The authority is set to raise its part of the council tax bill by 1.99 per cent - the maximum it is allowed to increase under Government rules without triggering a public referendum.

Up to 200 council jobs could also be at risk with the ruling Labour group laying the blame firmly at the door of the Government.

The authority’s grant from the Government has been cut by half since 2010 as local government funding has been squeezed.

Council leader Julie Dore said: “I have to say I have found this the toughest budget to deliver and to balance without a doubt.

“I feel like we are getting to the bone.
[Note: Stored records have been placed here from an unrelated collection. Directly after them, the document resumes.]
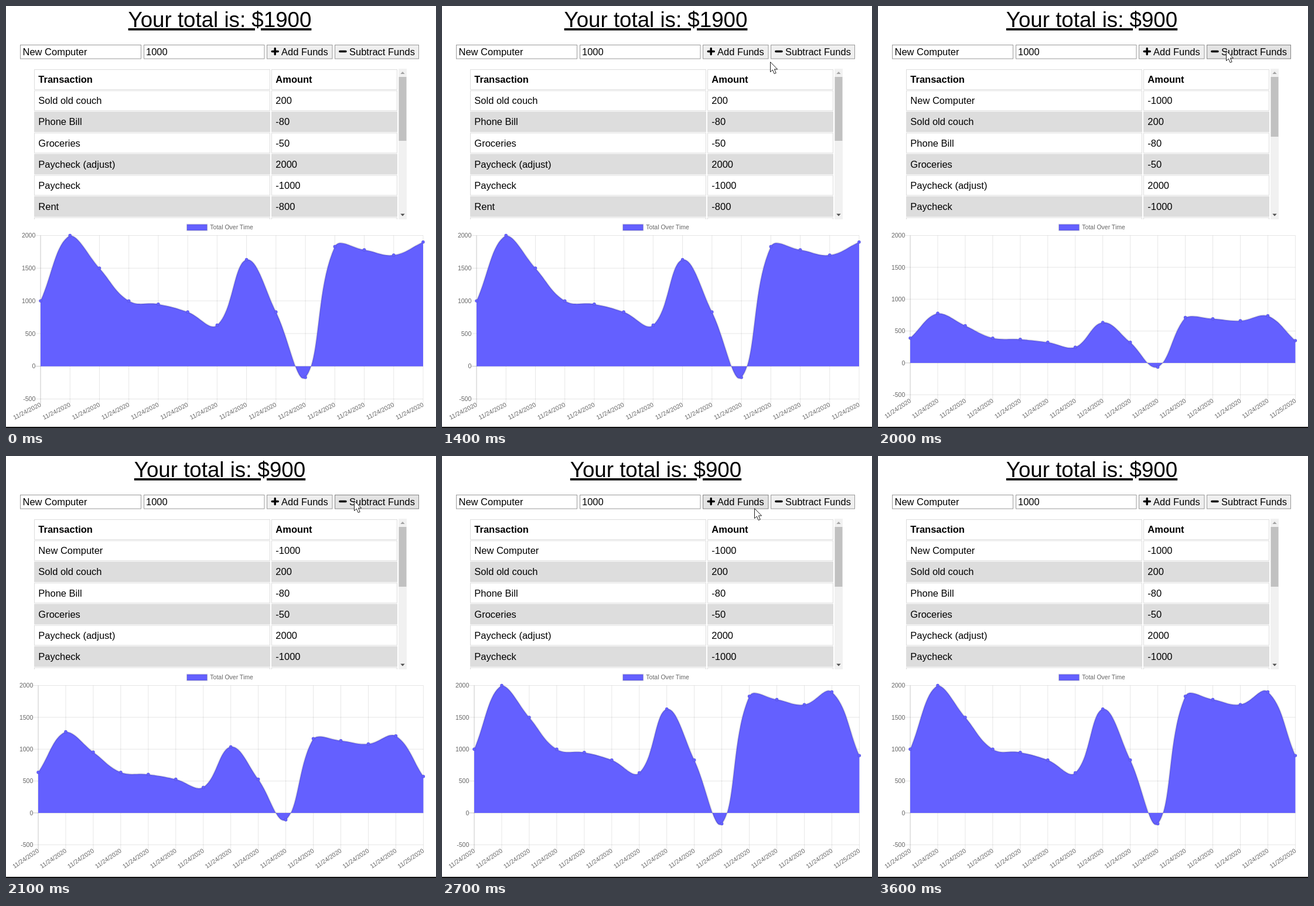
An HTML page for the animation above (3.8 s loop, 734x720 px).

```html
<!DOCTYPE html>
<html lang="en">
<head>
<meta charset="utf-8">
<title>Budget tracker</title>
<style>
html, body { margin: 0; width: 100%; height: 100%; overflow: hidden; background: #fff; }
svg { display: block; width: 734px; height: 720px; font: 16.5px "Liberation Sans", Arial, sans-serif; }
.title { font-size: 36.7px; text-anchor: middle; text-decoration: underline; }
.bold { font-weight: bold; }
.chart { font-size: 10.5px; fill: #666; }
.end { text-anchor: end; }
</style>
</head>
<body>
<svg id="stage" viewBox="0 0 734 720"></svg>
<script>
const LOOP = 3800, CLICK = 2000;
const BLUE = '#6460ff';
const stage = document.getElementById('stage');

// Each step: time, then the pointer tip when it is visible
const steps = [
  [0], [100], [300], [400], [600, 650, 600], [700, 560, 330], [800, 475, 136],
  [1000, 494, 130], [1100, 512, 121], [1300, 540, 106], [1400, 560, 95], [1500, 578, 84],
  [1700, 594, 76], [1800, 594, 76], [2000, 594, 76], [2100, 594, 76], [2200, 588, 76],
  [2400, 547, 75], [2500, 538, 80], [2700, 533, 89], [2800, 540, 230], [2900, 556, 470],
  [3100], [3200], [3400], [3500], [3600]
];

const purchases = [
  ['New Computer', '-1000'], ['Sold old couch', '200'], ['Phone Bill', '-80'], ['Groceries', '-50'],
  ['Paycheck (adjust)', '2000'], ['Paycheck', '-1000'], ['Rent', '-800']
];
const totals = [1000, 2000, 1500, 1000, 950, 830, 630, 1630, 830, -170, 1830, 1780, 1700, 1900, 900];

const rect = (x, y, w, h, fill, stroke = 'none') =>
  `<rect x="${x}" y="${y}" width="${w}" height="${h}" fill="${fill}" stroke="${stroke}"/>`;
const text = (x, y, str, cls = '') => `<text x="${x}" y="${y}" class="${cls}">${str}</text>`;
const line = (x1, y1, x2, y2, alpha) =>
  `<path d="M${x1} ${y1}L${x2} ${y2}" stroke="rgba(0,0,0,${alpha})" stroke-width=".9"/>`;
const clamp = (v, lo, hi) => Math.min(hi, Math.max(lo, v));
const mix = (a, b, p) => a + (b - a) * p;

const buttonLooks = {
  idle: ['#efefef', '#999'],
  hover: ['#e3e3e3', '#858585'],
  active: ['#f5f5f5', '#b4b4b4']
};

function form(addLook, subtractLook) {
  return rect(24.5, 66.5, 206, 23.5, '#fff', '#9a9a9a') + text(28.5, 84, 'New Computer') +
    rect(235.5, 66.5, 205.5, 23.5, '#fff', '#9a9a9a') + text(239, 84, '1000') +
    rect(445.5, 66.5, 111.5, 23.5, ...buttonLooks[addLook]) + text(470, 84, 'Add Funds') +
    rect(561.5, 66.5, 143, 23.5, ...buttonLooks[subtractLook]) + text(586, 84, 'Subtract Funds') +
    '<path d="M454.2 77.5H464.3M459.2 72.5V82.6M569.8 77.5H580" stroke="#000" stroke-width="3.4" stroke-linecap="round"/>';
}

function table(rows, thumbHeight) {
  const row = ([name, amount], i) => {
    const y = 108.5 + 36.1 * i;
    const fill = i && i % 2 === 0 ? '#ddd' : '#fff';
    const cls = i ? '' : 'bold';
    return rect(48.5, y, 402, 34, fill, '#ddd') + rect(453.5, y, 214, 34, fill, '#ddd') +
      text(55.3, y + 22.7, name, cls) + text(460.3, y + 22.7, amount, cls);
  };
  return '<clipPath id="view"><path d="M40 100H690V364H40Z"/></clipPath><g clip-path="url(#view)">' +
    [['Transaction', 'Amount'], ...rows.slice(0, 6), ['', '']].map(row).join('') + '</g>' +
    rect(670, 107, 14, 257, '#f1f1f1') + rect(670.5, 121, 13, thumbHeight, '#c1c1c1') +
    '<path d="M673.3 116L677 112L680.7 116Z" fill="#a3a3a3"/><path d="M673.3 354.5L677 358.5L680.7 354.5Z" fill="#505050"/>';
}

// Spline handles scaled by the distance to each neighbour, kept inside the plot
function withHandles(points, area) {
  return points.map(([x, y], i) => {
    const prev = points[i - 1] || [x, y], next = points[i + 1] || [x, y];
    const before = Math.hypot(x - prev[0], y - prev[1]);
    const after = Math.hypot(next[0] - x, next[1] - y);
    const handle = k => [
      clamp(x + k * (next[0] - prev[0]), area.left, area.right),
      clamp(y + k * (next[1] - prev[1]), area.top, area.bottom)
    ];
    return [...handle(-0.4 * before / (before + after)), x, y, ...handle(0.4 * after / (before + after))];
  });
}

function chart(data, area, angle, progress) {
  const { left, right, top, bottom } = area;
  const tick = 8.75;
  const px = i => left + (right - left) * i / (data.length - 1);
  const py = v => top + (2000 - v) * (bottom - top) / 2500;
  const base = py(0);

  let out = rect(308.8, 372.6, 34.6, 10.4, BLUE) +
    '<rect x="308.8" y="372.6" width="34.6" height="10.4" fill="none" stroke="rgba(0,0,0,.1)" stroke-width="2.2"/>' +
    text(348.3, 381.2, 'Total Over Time');
  for (let v = -500; v <= 2000; v += 500) {
    out += line(left - tick, py(v), right, py(v), v ? 0.11 : 0.25) +
      text(left - tick, py(v) + 3.7, v, 'end');
  }
  data.forEach((_, i) => {
    const x = px(i), y = bottom + tick;
    out += line(x, top, x, y, i ? 0.11 : 0.25) +
      `<text class="end" dy=".35em" transform="translate(${x} ${y}) rotate(${-angle})">11/${i < 14 ? 24 : 25}/2020</text>`;
  });

  const flat = withHandles(data.map((_, i) => [px(i), base]), area);
  const full = withHandles(data.map((v, i) => [px(i), py(v)]), area);
  const nodes = full.map((node, i) => node.map((v, j) => mix(flat[i][j], v, progress)));
  const curve = nodes.slice(1).reduce(
    (d, n, i) => `${d}C${nodes[i].slice(4)} ${n.slice(0, 2)} ${n.slice(2, 4)}`,
    `M${nodes[0].slice(2, 4)}`);
  out += `<path d="${curve}L${right} ${base}L${left} ${base}Z" fill="${BLUE}"/>` +
    `<path d="${curve}" fill="none" stroke="rgba(0,0,0,.1)" stroke-width="2.6"/>`;
  for (const n of nodes) {
    out += `<circle cx="${n[2]}" cy="${n[3]}" r="2.7" fill="${BLUE}" stroke="rgba(0,0,0,.1)" stroke-width=".9"/>`;
  }
  return `<g class="chart">${out}</g>`;
}

function pointer(x, y) {
  return `<path transform="translate(${x} ${y})" d="M.5 .5V17.5L4.4 14L7.2 20.6L10.2 19.3L7.4 12.9H12.6Z" fill="#fff" stroke="#222"/>`;
}

function draw([time, x, y]) {
  const done = time >= CLICK;
  const subtractLook = time === 1800 ? 'active' : time >= 1500 && time <= 2400 ? 'hover' : 'idle';
  const addLook = time === 2500 || time === 2700 ? 'hover' : 'idle';
  const elapsed = clamp(0.116 + (time - CLICK) / 930, 0, 1);
  const growth = 1 - (1 - elapsed) ** 4;

  stage.innerHTML =
    text(365, 36, `Your total is: $${done ? 900 : 1900}`, 'title') +
    form(addLook, subtractLook) +
    table(done ? purchases : purchases.slice(1), done ? 102 : 109) +
    (done
      ? chart(totals, { left: 55, right: 712.4, top: 391.5, bottom: 663.3 }, 34, growth)
      : chart(totals.slice(0, 14), { left: 59, right: 712, top: 391.5, bottom: 670.5 }, 27, 1)) +
    rect(0, 718, 734, 2, '#111') +
    (x === undefined ? '' : pointer(x, y));
}

const start = performance.now();
let shown;
function tick() {
  const now = (performance.now() - start) % LOOP;
  const step = steps.findLast(s => s[0] <= now) || steps[0];
  if (step !== shown) draw(shown = step);
  requestAnimationFrame(tick);
}
tick();
</script>
</body>
</html>
```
It’s really getting down to the bones of the budget, we have taken so much flesh off it now it gets to the point where you are thinking where can the next penny come from?”

The council will looks to save £38 million from services including libraries and parks although no individual facility is expected to close.
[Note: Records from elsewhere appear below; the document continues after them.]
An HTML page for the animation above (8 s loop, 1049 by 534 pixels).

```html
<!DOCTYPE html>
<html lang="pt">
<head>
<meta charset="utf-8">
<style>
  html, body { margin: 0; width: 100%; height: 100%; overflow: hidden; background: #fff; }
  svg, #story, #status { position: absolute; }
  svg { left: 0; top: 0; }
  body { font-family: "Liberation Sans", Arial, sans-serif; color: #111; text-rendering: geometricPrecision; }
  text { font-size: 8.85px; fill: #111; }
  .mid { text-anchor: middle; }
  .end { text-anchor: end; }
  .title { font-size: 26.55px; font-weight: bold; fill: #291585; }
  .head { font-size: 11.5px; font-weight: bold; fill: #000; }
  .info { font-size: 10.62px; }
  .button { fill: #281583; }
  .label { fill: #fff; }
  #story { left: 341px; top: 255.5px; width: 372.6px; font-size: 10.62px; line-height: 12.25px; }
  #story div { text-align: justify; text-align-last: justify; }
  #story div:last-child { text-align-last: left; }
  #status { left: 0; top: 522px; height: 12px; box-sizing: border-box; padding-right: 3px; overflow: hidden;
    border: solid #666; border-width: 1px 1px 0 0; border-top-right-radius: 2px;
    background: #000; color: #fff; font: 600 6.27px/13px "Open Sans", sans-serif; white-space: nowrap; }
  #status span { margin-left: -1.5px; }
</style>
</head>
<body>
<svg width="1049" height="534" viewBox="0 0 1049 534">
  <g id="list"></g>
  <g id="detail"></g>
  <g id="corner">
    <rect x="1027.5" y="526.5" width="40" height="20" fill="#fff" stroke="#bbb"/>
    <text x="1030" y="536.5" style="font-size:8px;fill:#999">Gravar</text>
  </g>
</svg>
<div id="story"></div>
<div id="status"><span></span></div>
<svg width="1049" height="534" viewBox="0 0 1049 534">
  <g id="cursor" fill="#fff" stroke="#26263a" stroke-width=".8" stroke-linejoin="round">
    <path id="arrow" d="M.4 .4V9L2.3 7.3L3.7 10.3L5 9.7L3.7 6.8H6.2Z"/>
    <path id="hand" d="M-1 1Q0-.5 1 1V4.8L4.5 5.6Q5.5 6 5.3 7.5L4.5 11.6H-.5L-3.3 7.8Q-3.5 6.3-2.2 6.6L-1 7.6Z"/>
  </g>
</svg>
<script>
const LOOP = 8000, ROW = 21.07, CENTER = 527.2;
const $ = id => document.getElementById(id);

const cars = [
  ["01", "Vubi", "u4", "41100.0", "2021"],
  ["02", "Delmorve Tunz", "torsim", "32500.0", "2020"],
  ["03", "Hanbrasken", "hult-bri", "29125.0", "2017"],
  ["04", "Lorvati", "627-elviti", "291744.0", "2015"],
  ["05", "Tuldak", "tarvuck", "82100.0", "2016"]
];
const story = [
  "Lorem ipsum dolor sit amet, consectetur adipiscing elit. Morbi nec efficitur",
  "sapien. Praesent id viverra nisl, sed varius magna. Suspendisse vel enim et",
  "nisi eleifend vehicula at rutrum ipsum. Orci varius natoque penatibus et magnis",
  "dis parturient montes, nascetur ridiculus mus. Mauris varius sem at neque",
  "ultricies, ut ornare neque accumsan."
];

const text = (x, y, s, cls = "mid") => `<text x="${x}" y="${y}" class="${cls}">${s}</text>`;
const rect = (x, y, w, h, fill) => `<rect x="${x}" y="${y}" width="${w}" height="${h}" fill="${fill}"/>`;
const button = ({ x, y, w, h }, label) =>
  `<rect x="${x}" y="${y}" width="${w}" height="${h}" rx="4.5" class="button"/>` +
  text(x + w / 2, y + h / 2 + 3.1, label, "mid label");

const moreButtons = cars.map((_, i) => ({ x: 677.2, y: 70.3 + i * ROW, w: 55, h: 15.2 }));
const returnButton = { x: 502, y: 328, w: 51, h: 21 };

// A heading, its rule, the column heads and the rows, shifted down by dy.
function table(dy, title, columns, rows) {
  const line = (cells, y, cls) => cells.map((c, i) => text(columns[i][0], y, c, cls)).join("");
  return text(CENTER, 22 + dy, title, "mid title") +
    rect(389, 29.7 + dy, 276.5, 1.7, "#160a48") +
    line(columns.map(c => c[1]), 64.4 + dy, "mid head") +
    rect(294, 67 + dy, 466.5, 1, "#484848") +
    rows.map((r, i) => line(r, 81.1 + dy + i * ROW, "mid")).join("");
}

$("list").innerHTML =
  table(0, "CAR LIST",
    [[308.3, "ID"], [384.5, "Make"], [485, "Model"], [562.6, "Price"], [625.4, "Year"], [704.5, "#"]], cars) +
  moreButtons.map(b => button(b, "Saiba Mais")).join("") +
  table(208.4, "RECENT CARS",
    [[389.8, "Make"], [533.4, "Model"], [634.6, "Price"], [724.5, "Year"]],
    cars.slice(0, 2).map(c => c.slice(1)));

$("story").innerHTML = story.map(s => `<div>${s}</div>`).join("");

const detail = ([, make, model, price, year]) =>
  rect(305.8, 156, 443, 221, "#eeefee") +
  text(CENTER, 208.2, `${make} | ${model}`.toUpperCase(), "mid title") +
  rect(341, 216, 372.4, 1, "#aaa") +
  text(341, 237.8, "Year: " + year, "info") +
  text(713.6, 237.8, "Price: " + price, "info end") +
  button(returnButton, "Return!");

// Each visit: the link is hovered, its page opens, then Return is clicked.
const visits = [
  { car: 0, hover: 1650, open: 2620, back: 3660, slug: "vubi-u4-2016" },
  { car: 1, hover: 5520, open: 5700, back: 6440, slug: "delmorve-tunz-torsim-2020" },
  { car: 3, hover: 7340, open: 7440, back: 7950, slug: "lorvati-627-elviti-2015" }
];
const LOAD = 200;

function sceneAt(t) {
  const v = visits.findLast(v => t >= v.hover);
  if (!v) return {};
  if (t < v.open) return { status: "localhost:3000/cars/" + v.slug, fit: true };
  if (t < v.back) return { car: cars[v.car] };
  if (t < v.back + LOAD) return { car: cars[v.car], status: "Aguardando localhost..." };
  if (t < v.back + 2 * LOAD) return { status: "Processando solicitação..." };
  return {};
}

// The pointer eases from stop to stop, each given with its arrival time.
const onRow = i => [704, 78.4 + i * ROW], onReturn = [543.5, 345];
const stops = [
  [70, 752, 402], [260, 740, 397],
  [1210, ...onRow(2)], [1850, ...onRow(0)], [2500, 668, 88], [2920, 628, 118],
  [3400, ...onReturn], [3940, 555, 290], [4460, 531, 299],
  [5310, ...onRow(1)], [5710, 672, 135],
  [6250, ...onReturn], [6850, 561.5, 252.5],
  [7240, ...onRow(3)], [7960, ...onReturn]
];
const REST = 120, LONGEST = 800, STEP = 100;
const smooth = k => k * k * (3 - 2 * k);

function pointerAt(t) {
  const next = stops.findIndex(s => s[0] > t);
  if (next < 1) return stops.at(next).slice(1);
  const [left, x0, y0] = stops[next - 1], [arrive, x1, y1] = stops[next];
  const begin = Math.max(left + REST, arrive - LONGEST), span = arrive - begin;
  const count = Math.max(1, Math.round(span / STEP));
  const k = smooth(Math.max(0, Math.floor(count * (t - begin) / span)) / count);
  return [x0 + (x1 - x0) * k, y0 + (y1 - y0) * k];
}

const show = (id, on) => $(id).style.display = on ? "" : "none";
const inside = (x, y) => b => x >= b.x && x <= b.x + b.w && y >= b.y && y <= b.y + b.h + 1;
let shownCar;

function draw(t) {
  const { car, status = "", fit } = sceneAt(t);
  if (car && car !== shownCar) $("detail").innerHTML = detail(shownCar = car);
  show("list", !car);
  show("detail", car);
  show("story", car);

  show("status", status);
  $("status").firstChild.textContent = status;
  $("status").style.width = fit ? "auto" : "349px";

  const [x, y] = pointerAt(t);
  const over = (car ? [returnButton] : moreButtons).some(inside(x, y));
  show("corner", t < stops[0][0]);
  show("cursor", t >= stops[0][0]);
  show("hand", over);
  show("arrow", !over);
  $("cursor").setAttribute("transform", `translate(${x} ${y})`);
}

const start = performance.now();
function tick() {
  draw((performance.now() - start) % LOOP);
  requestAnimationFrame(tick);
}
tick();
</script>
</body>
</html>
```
The authority is also renegotiating contracts with companies providing services to the council such as Capita.

Those contracts include the authority’s deal with Amey covering areas such as streetlighting, cleaning and gritting.

Cuts to gritting have proved hugely controversial in the city with a series of incidents in recent weeks leading the authority to reverse previous reductions in service.

The council has said renegotiating the Amey deal will focus on finding efficiencies rather than reducing service levels.

Council chief executive John Mothersole said: “We’ve said in the past one of things that we are having to do is actually be very close to the wire on a range of issues and hopefully stay in the right side of the wire.

“I think the winter gritting just proves how close we are to those margins, of tipping from acceptibility to unnacceptability.”

The Government has offered councils an addition grant equivalent to a one per cent rise in council tax to authorities who freeze their bills.

Sheffield City Council will raise £1.3 million over what it would get from the so-called ‘freeze grant’ by increasing bills.

The proposed increase will take the Sheffield City Council charge on the council tax bill for a band D property to around £1,308 although the final bill will be higher when it takes in police and fire charges.